Only ten years ago, the average attention span for a human was 12 minutes. According to new research from Microsoft, the average attention span is now eight seconds—for reference, a goldfish starts to lose focus after nine seconds. There’s a myriad of reasons that our concentration range is shrinking but the biggest one—the internet.
As the internet grew, our attention span shrank. We live in a time where we expect information to be available in seconds. One study found that a one-second delay on a web page results in “11% fewer page views, 16% decreased customer satisfaction, and 7% lost conversions.” We’ve become so accustomed to having access to everything at a literal click of a button that if it’s not, we abandon our search.
Despite shrinking attention spans, our quest for knowledge is still strong. The challenge for content marketers now lies in providing information in a manner that fits with our brain’s new wiring. That’s where microlearning comes in. This approach helps learners to focus on and better absorb content by breaking it into smaller, more manageable chunks.

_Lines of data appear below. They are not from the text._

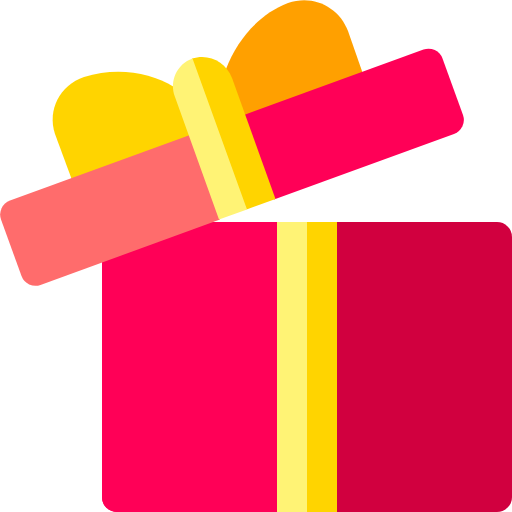
<!DOCTYPE html>
<html lang="en">
<head>
<meta charset="utf-8">
<title>Open gift box</title>
<style>
:root {
  --paper: #ffffff;
  --box-light: #ff0057;
  --box-dark: #d1003f;
  --lid-light: #ff6c6c;
  --ribbon-pale: #fff375;
  --ribbon-gold: #ffd400;
  --bow-orange: #ffa000;
}
html, body { margin: 0; background: var(--paper); overflow: hidden; }
svg { display: block; width: 512px; height: 512px; }
.box-light { fill: var(--box-light); }
.box-dark { fill: var(--box-dark); }
.lid-light { fill: var(--lid-light); }
.ribbon-pale { fill: var(--ribbon-pale); }
.ribbon-gold { fill: var(--ribbon-gold); }
.bow-orange { fill: var(--bow-orange); }
</style>
</head>
<body>
<svg viewBox="0 0 512 512" role="img" aria-label="Open gift box with a tilted lid and bow">
  <g id="box">
    <path class="box-light" d="M102 222H278V512H117Q102 510 102 497Z"/>
    <path class="box-light" d="M102 490V497A15 15 0 0 0 117 512H278V490Z"/>
    <path class="box-dark" d="M336 222H497A15 15 0 0 1 512 237V497A15 15 0 0 1 497 512H336Z"/>
    <rect class="ribbon-pale" x="277" y="222" width="31" height="290"/>
    <rect class="ribbon-gold" x="307" y="222" width="30" height="290"/>
  </g>
  <path id="lid-gap" fill="var(--paper)" d="M102 222V215H222V219L213 222Z"/>
  <g id="bow">
    <path class="ribbon-gold" d="M72 180L55 134C47 110 60 85 84 77C116 67 150 72 174 87L192 138Z"/>
    <path class="bow-orange" d="M226 69C237 40 259 14 288 3C313 -6 339 7 348 31L363 74L244 118Z"/>
  </g>
  <g id="lid">
    <path class="lid-light" d="M190 135L10 200.500A15 15 0 0 0 1 219.500L21.500 276A15 15 0 0 0 40.500 285L220 219.500Z"/>
    <path class="box-light" d="M244 115L423.500 49.500A15 15 0 0 1 442.500 58.500L463 115A15 15 0 0 1 454 134L274 199.500Z"/>
  </g>
  <g id="lid-ribbon">
    <path class="ribbon-gold" d="M192 58.500C209 53 226 62 232 78L275.500 199L246.500 209.500L188 70Z"/>
    <path class="ribbon-pale" d="M192.500 58.500C177 64 169 81 175 97L219 219.500L247 209.500Z"/>
  </g>
</svg>
</body>
</html>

What is Microlearning?
Vincent Van Gogh said: “Great things are done by a series of small things brought together.” It’s this thinking that led him and other popular artists such as Monet and Renoir, to see the value in using thin, singular brushstrokes to create a stunning work of art. Future artists also embraced this idea, using single distinct dots of color to format an image. While this style was similar to impressionism and mockingly called pointillism (also known as neo-impressionism), the idea stuck and is still used today.
Dozens of authors have also embraced this idea and released their stories in serials. Leo Tolstoy for example released his popular novel Anna Karenina in a series of installments between 1873 and 1877. Victor Hugo’s “monster book” Les Miserables was distributed in parts with Part I “Fantine” coming out in 1862 and “Cossette” and “Marius” following a few years later.
It’s the breaking down of information into smaller pieces that make up the definition of microlearning. Dozens of researchers have provided explanations for the concept, but they all refer to the same thing:
- The International Data Corporation (IDC) defines microlearning as simply the delivery of bite-sized content nuggets.
- Axonify describes it as: “An approach to training that delivers content in short focused bites.”
- According to Anthonie Wurth, Mindmarker Founder and Author of Training Reinforcements, microlearning is “made up of small different programs composed of assessments, microlearning, and reinforcement that connects with each other.”
Bite-sized learning can take on a variety of formats such as bullet points, short paragraphs, videos, interactive content, audio, or images. Whatever the format, it’s an effective way to break down information into something more digestible.
The approach is incredibly effective when engaging with today’s learners. In fact, Ray Jimenez, Ph.D, a learning architect, found that companies who implement bite-sized learning cut development costs in half and boosted productivity by 300%.
Why Bite-Sized Learning Works
Not only is microlearning a groundbreaking way to meet the new learning challenges of today, but it’s also incredibly effective in teaching new skills. Whether it’s learning a new instrument or understanding a complex business concept, the approach breaks down information into smaller milestones—baby steps, essentially.
These baby steps ensure learners are not completely overwhelmed by too much information and give them proper time to truly practice or grasp the skill. Josh Bersin, the dynamic global research analyst and Founder and Principal at Bersin by Deloitte, put it this way: “Neurological research has proved that we don’t learn well through ‘binge education’ like a course. We learn by being exposed to new skills and ideas over time, with spacing and questioning in between.”
The studies that show just how effective the approach is are astounding. We’ll dive into more details about why microlearning works in our next blog post.
For more information about microlearning and its benefits, download our eBook: The Power of Small Things and Baby Steps.